Written by Benjamin Fisher on May 18, 2016
The agencies are tied together in collaboration on many projects but have clashed in recent years over the Mexican Gray Wolf Recovery Program, through which Fish and Wildlife has been tasked with reintroducing and developing populations of Mexican wolves in suitable habitats in Arizona and New Mexico.
In 2014, when Fish and Wildlife revealed its revised plans for wolf recovery, they included an expansion of the permitted range of the wolf from isolated spaces in New Mexico and Arizona to almost all of the land in those states between Interstate 40 and the U.S. border with Mexico. The Service also accelerated plans for reintroductions and translocations of wolves from captivity or elsewhere in the wild, respectively, according to a system of three zones.
It is these reintroductions that have the two agencies at odds. The conflict has its roots in the balance of powers between the state and federal agencies, with state Game and Fish asserting that federal Fish and Wildlife requires its permission to introduce any wildlife in the state.
On Friday, May 13, Game and Fish announced that it had filed suit in 7th Judicial District Court to force a halt of Fish and Wildlife’s “unpermitted” and “illegal” releases of wildlife — especially the Mexican wolf — in a press release titled “Department Takes Action to Stop USFWS from Ignoring Federal and State Law.”
“The USFWS decision to move forward with unpermitted and illegal releases of wildlife into New Mexico demonstrates a disregard for our state’s sovereignty,” Game and Fish Director Alexandra Sandoval was quoted as saying in the release. “We have a responsibility to uphold the laws of our state and ensure the USFWS complies with applicable state and federal law. We intend to take those actions necessary to ensure adherence.”
The release claimed that the Service violated a New Mexico law requiring a state permit before any non-domesticated animal’s release, as well as a federal law instructing the Service to obtain a permit before release.
While Fish and Wildlife Service External Affairs Officer John Bailey said it is against policy to comment on ongoing litigation, the wolf’s recovery is central to the agency’s philosophy.
“Recovery of the Mexican wolf is a Service priority, and we believe cross-fostering is a valuable technique that increases the genetic diversity of the species,” Bailey told the Daily Press. Cross-fostering, taking pups from one litter and spreading them to packs in other areas, is one of several Fish and Wildlife strategies at the foundation of this dispute.
Furthermore, Bailey said the Service’s future releases of Mexican wolves are still in the planning phases.
Later on May 13, Fish and Wildlife announced that it had changed the venue for the suit from New Mexico’s 7th Judicial District Court to the U.S. District Court in Las Cruces.
Game and Fish released a statement insisting the review of state law violations belongs in state court, but “regardless of venue, [the department is] committed to pursuing this matter.”

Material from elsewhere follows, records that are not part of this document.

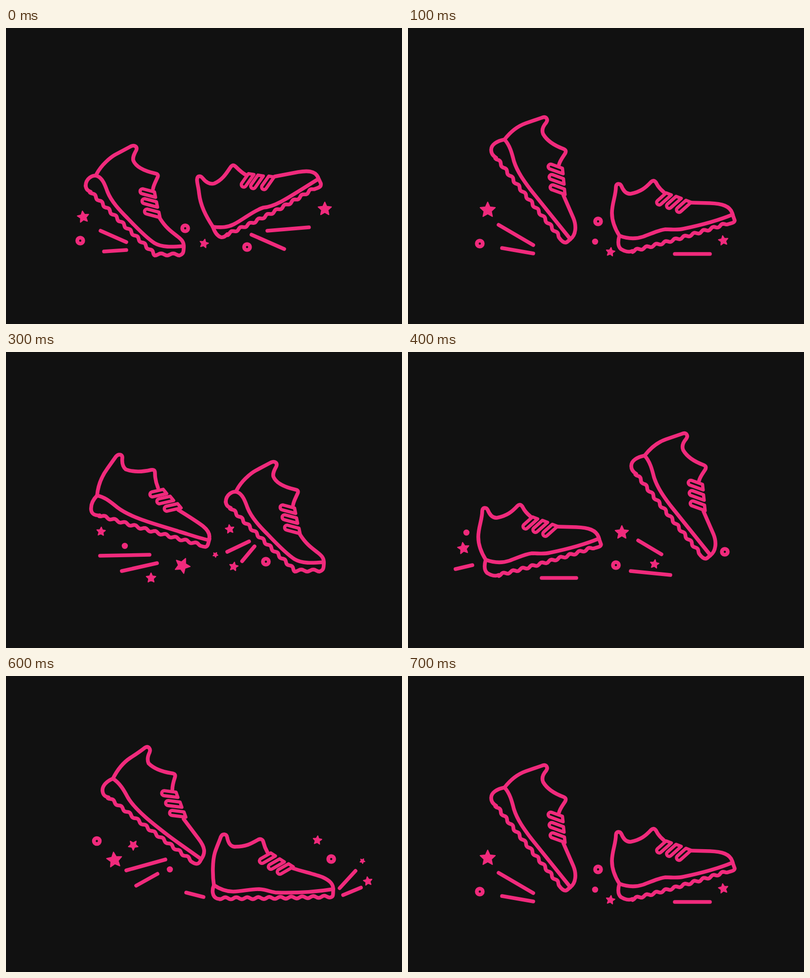
These frames come from a looping animation (800 px wide and 600 px high, 0.8 s). An HTML page:

```html
<!DOCTYPE html>
<html lang="en">
<head>
<meta charset="utf-8">
<title>Walking sneakers</title>
<style>
html, body { margin: 0; width: 100%; height: 100%; overflow: hidden; background: #111; }
svg { display: block; width: 100vw; height: 100vh; }
.line { fill: none; stroke: #f02a7c; stroke-width: 7.6; stroke-linecap: round; stroke-linejoin: round; }
.lace { stroke-width: 6.6; }
.solid { fill: #f02a7c; stroke: #f02a7c; stroke-width: 2; stroke-linejoin: round; }
</style>
</head>
<body>
<svg id="stage" viewBox="0 0 800 600"></svg>
<script>
const STEP = 100;
const ORDER = [0, 1, 2, 3, 4, 3, 2, 1];
const LACE = 'M-12 -5L12 -5L17 5L-11 5A5 5 0 0 1 -12 -5Z';

// Each sole is a heel curve, scalloped runs [x0, y0, x1, y1, waves, bend], and a toe curve.
const shoes = {
  push: {
    upper: 'M183 296C193 277 211 262 222 256L252 240C260 236 266 241 263 248C258 257 256 262 257 268C262 282 280 290 302 295C307 296 308 299 306 303C302 312 298 319 297 326M311 386C323 405 334 413 346 422C355 429 360 434 359 445',
    mid: 'M161 320C161 305 175 297 184 300C195 304 200 318 205 332C213 352 230 370 245 385C262 403 283 425 300 436C315 445 335 444 359 442',
    heel: 'M161 320C162 328 166 330 171 332',
    waves: [[171, 332, 301, 459, 9, 1], [301, 459, 350, 459, 2, 0]],
    toe: 'C357 459 359 456 359 445',
    laces: [[287, 334], [291, 354], [296, 375]], tilt: 15
  },
  lift: {
    upper: 'M195 226C208 209 224 198 238 193L270 182C279 178 284 185 279 192C272 200 270 208 273 215C281 229 295 238 314 245C319 247 320 250 317 255C311 264 307 269 305 277M314 339L334 385C341 402 339 420 328 428',
    mid: 'M195 226C206 238 210 254 214 270C221 292 235 311 247 327L328 428',
    heel: 'M195 226C180 229 168 236 168 247C168 256 173 260 178 263',
    waves: [[178, 263, 307, 424, 10, 1]],
    toe: 'C311 433 316 437 321 434L328 428',
    laces: [[299, 285], [301, 306], [303, 327]], tilt: 20
  },
  swing: {
    upper: 'M216 208C225 190 236 176 251 166C262 159 271 153 281 145C288 141 293 148 290 155C286 163 285 170 288 177C299 188 315 194 334 197C341 198 343 200 341 206C338 215 336 222 336 231M359 290L389 330C402 347 404 358 394 372',
    mid: 'M216 208C230 217 238 231 246 246C261 272 300 302 330 325C350 340 375 357 394 371',
    heel: 'M216 208C204 213 194 222 195 233C196 243 202 245 207 246',
    waves: [[207, 246, 375, 374, 10, 1]],
    toe: 'C381 381 389 385 394 372',
    laces: [[331, 239], [339, 259], [347, 279]], tilt: 7
  },
  reach: {
    upper: 'M184 291C186 268 194 251 205 236L222 212C228 205 236 208 235 215C234 225 236 233 242 238C258 244 276 243 293 239C299 238 301 240 301 246C301 258 303 265 307 275M348 320C370 334 385 343 398 353C409 362 413 371 410 380',
    mid: 'M184 291C200 294 211 304 225 315C255 338 310 351 350 364C370 370 390 377 408 381',
    heel: 'M184 291C176 299 171 309 172 320C173 329 181 332 189 331',
    waves: [[189, 331, 394, 391, 10, 1]],
    toe: 'C402 396 406 396 408 390L411 379',
    laces: [[307, 286], [321, 300], [336, 315]], tilt: -13
  },
  strike: {
    upper: 'M418 403C403 380 393 360 390 335C389 322 385 312 386 306C387 299 393 299 397 304C403 312 412 318 421 315C437 308 445 295 453 283C457 277 460 277 464 281C471 288 477 294 485 298M543 301L590 292C608 289 624 289 630 302',
    mid: 'M418 403C436 405 448 404 460 398C480 388 500 370 520 364C545 362 570 344 631 306',
    heel: 'M418 403C421 412 425 421 434 424C440 425 443 422 447 418',
    waves: [[447, 418, 624, 324, 10, 4]],
    toe: 'C634 323 637 321 636 315L630 302',
    laces: [[487, 308], [506, 311], [528, 313]], tilt: -55
  },
  land: {
    upper: 'M427 421C417 405 412 390 412 375C412 355 420 340 420 322C420 315 428 314 431 320C435 330 441 337 450 336C470 332 480 324 491 312C495 308 499 309 502 315C506 323 511 328 517 333M572 354L610 355C635 356 650 361 655 375',
    mid: 'M427 421C445 428 460 428 475 423C492 417 505 410 520 408C533 408 545 410 556 407C590 400 625 391 656 378',
    heel: 'M427 421C424 432 423 442 430 448C438 453 447 455 453 452',
    waves: [[453, 452, 645, 396, 10, 2]],
    toe: 'C652 396 660 395 660 390L655 376',
    laces: [[516, 346], [536, 353], [556, 361]], tilt: -42
  },
  flat: {
    upper: 'M420 424C417 404 417 375 422 358C425 348 431 335 434 326C437 319 446 319 447 328C449 338 454 347 464 346C485 346 495 340 509 332C514 329 519 331 520 337C522 345 524 350 528 357M580 390C602 397 625 402 640 408C655 415 661 422 661 432',
    mid: 'M420 424C435 434 447 437 459 437C478 436 495 432 512 432C528 433 537 439 548 439C590 440 630 437 661 432',
    heel: 'M420 424C416 433 416 447 426 451C429 452 430 452 432 452',
    waves: [[432, 450.5, 654, 447, 10, 1]],
    toe: 'C661 448 661 446 661 432',
    laces: [[527, 369], [545, 381], [563, 391]], tilt: -30
  }
};

// pair: [shoe, dx, dy]; stars: [x, y, radius, turn]
const poses = [
  {
    pair: [['push', 0, 0], ['strike', 0, 0]],
    stars: [[156, 383, 12, -8], [400, 437, 9, 12], [644, 367, 14, 0]],
    rings: [[150, 431], [362, 406], [487, 444]], dots: [],
    lines: ['M191 411L243 434', 'M198 453L243 450', 'M496 419L562 448', 'M528 411L612 404']
  },
  {
    pair: [['lift', 0, 0], ['land', 0, 0]],
    stars: [[161, 369, 16, 0], [409, 454, 9, 8], [637, 431, 10, -8]],
    rings: [[145, 437], [384, 392]], dots: [[378, 433]],
    lines: ['M183 399L253 440', 'M190 446L253 457', 'M539 458L610 458']
  },
  {
    pair: [['swing', 0, 0], ['flat', 0, 0]],
    stars: [[219, 373, 16, -7], [257, 343, 10, 36], [629, 333, 9, 6], [720, 375, 5, 30], [731, 416, 9, -8]],
    rings: [[183.5, 334.5], [657, 371]], dots: [[331, 392]],
    lines: ['M243 394L322 372', 'M263 425L306 401', 'M364 439L399 448', 'M674 430L706 395', 'M681 444L717 429']
  },
  {
    pair: [['reach', 0, 0], ['push', 283, -16]],
    stars: [[192, 364, 9, 4], [293, 458, 10, 0], [356, 433, 16, 25], [423, 411, 5, 30], [452, 359, 9, -8], [460, 435, 9, 10]],
    rings: [[525, 425]], dots: [[240, 393]],
    lines: ['M190 413L290 411', 'M234 444L305 428', 'M447 405L491 384', 'M477 424L502 394']
  },
  {
    pair: [['land', -270, 0], ['lift', 283, -16]],
    stars: [[112, 398, 12, -8], [432, 366, 14, 0], [498, 430, 9, 8]],
    rings: [[420, 432], [640, 405]], dots: [[118, 366]],
    lines: ['M96 440L130 432', 'M270 458L340 458', 'M465 382L512 410', 'M450 444L530 452']
  }
];

function scallops([x0, y0, x1, y1, count, bend]) {
  const dx = x1 - x0, dy = y1 - y0, len = Math.hypot(dx, dy);
  const steps = count * 10;
  let d = '';
  for (let i = 0; i <= steps; i++) {
    const t = i / steps;
    const off = 4 * bend * t * (1 - t) + 2.1 * (Math.cos(2 * Math.PI * count * t) - 1) + 2.1;
    d += `L${(x0 + dx * t - dy / len * off).toFixed(1)} ${(y0 + dy * t + dx / len * off).toFixed(1)}`;
  }
  return d;
}

const stroke = (d, extra = '') => `<path class="line" d="${d}" ${extra}/>`;

function shoe([name, dx, dy]) {
  const s = shoes[name];
  const laces = s.laces.map(([x, y]) =>
    `<path class="line lace" d="${LACE}" transform="translate(${x} ${y}) rotate(${s.tilt})"/>`).join('');
  const sole = s.heel + s.waves.map(scallops).join('') + s.toe;
  return `<g transform="translate(${dx} ${dy})">${stroke(s.upper)}${stroke(s.mid)}${stroke(sole)}${laces}</g>`;
}

function star([x, y, r, turn]) {
  let points = '';
  for (let i = 0; i < 10; i++) {
    const a = (turn - 90 + i * 36) * Math.PI / 180;
    const q = i % 2 ? r * 0.48 : r;
    points += `${(x + q * Math.cos(a)).toFixed(1)},${(y + q * Math.sin(a)).toFixed(1)} `;
  }
  return `<polygon class="solid" points="${points}"/>`;
}

const ring = ([x, y]) => `<circle class="line" cx="${x}" cy="${y}" r="6"/>`;
const dot = ([x, y]) => `<circle class="solid" cx="${x}" cy="${y}" r="5.2"/>`;

const stage = document.getElementById('stage');
stage.innerHTML = poses.map(p => '<g>' + [
  ...p.pair.map(shoe), ...p.stars.map(star), ...p.rings.map(ring),
  ...p.dots.map(dot), ...p.lines.map(d => stroke(d))
].join('') + '</g>').join('');
const groups = [...stage.children];

function show(ms) {
  const now = ORDER[Math.floor(ms / STEP) % ORDER.length];
  groups.forEach((g, i) => { g.style.display = i === now ? '' : 'none'; });
}

const start = performance.now();
function tick() {
  show(performance.now() - start);
  requestAnimationFrame(tick);
}
tick();
</script>
</body>
</html>
```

Another of the department’s issues is the “absence of a current, non-interim recovery plan” for the wolf. This deficiency has been bemoaned by both opponents and supporters of the Mexican gray wolf’s recovery, as Fish and Wildlife’s actions are now based on a 1982 plan that has never been updated, despite progress and changes in the recovery.
Grant County ranchers, regularly at odds with the wolf reintroduction, have also voiced support for a plan update.
“[Game and Fish] have said they want to see a recovery plan; Fish and Wildlife have said they will upgrade it and haven’t,” said Grant County rancher Ty Bays. “They want to see, ‘What is recovery?’”
Bays said Fish and Wildlife’s definition for recovery for the wolf has shifted drastically in the decades he has been following the program.
“In 1988, Fish and Wildlife said recovery is 100 wolves,” he said. “Well, they have reached 100 wolves or close to it, and now they’re saying 350. That is one number I have heard. They’re saddled with the Mexican wolf, but they manage all other wildlife here too. It is only right that the New Mexico Game and Fish Department know what the goal is here, and if it will change 10 years from now once the number hits 350.”
Ellke Duerr, filmmaker and author of “Wolves and Humans: A New Story of Coexistence,” said that in her research for her projects she has spoken with numerous biologists and other experts who said the 97 wolves currently recorded in the wild are not enough to keep other populations in check. “Herds of elk and deer, coyotes — when the wolf comes back, all the other species come into balance,” she said.
That balance, Duerr said, should extend to the various stakeholders involved. “We all belong at the table — ranchers, conservationists, agencies and wolves,” she said.
U.S. Forest Service regional personnel were unavailable for comment Tuesday as to how either outcome of this legal action could alter Gila National Forest plans.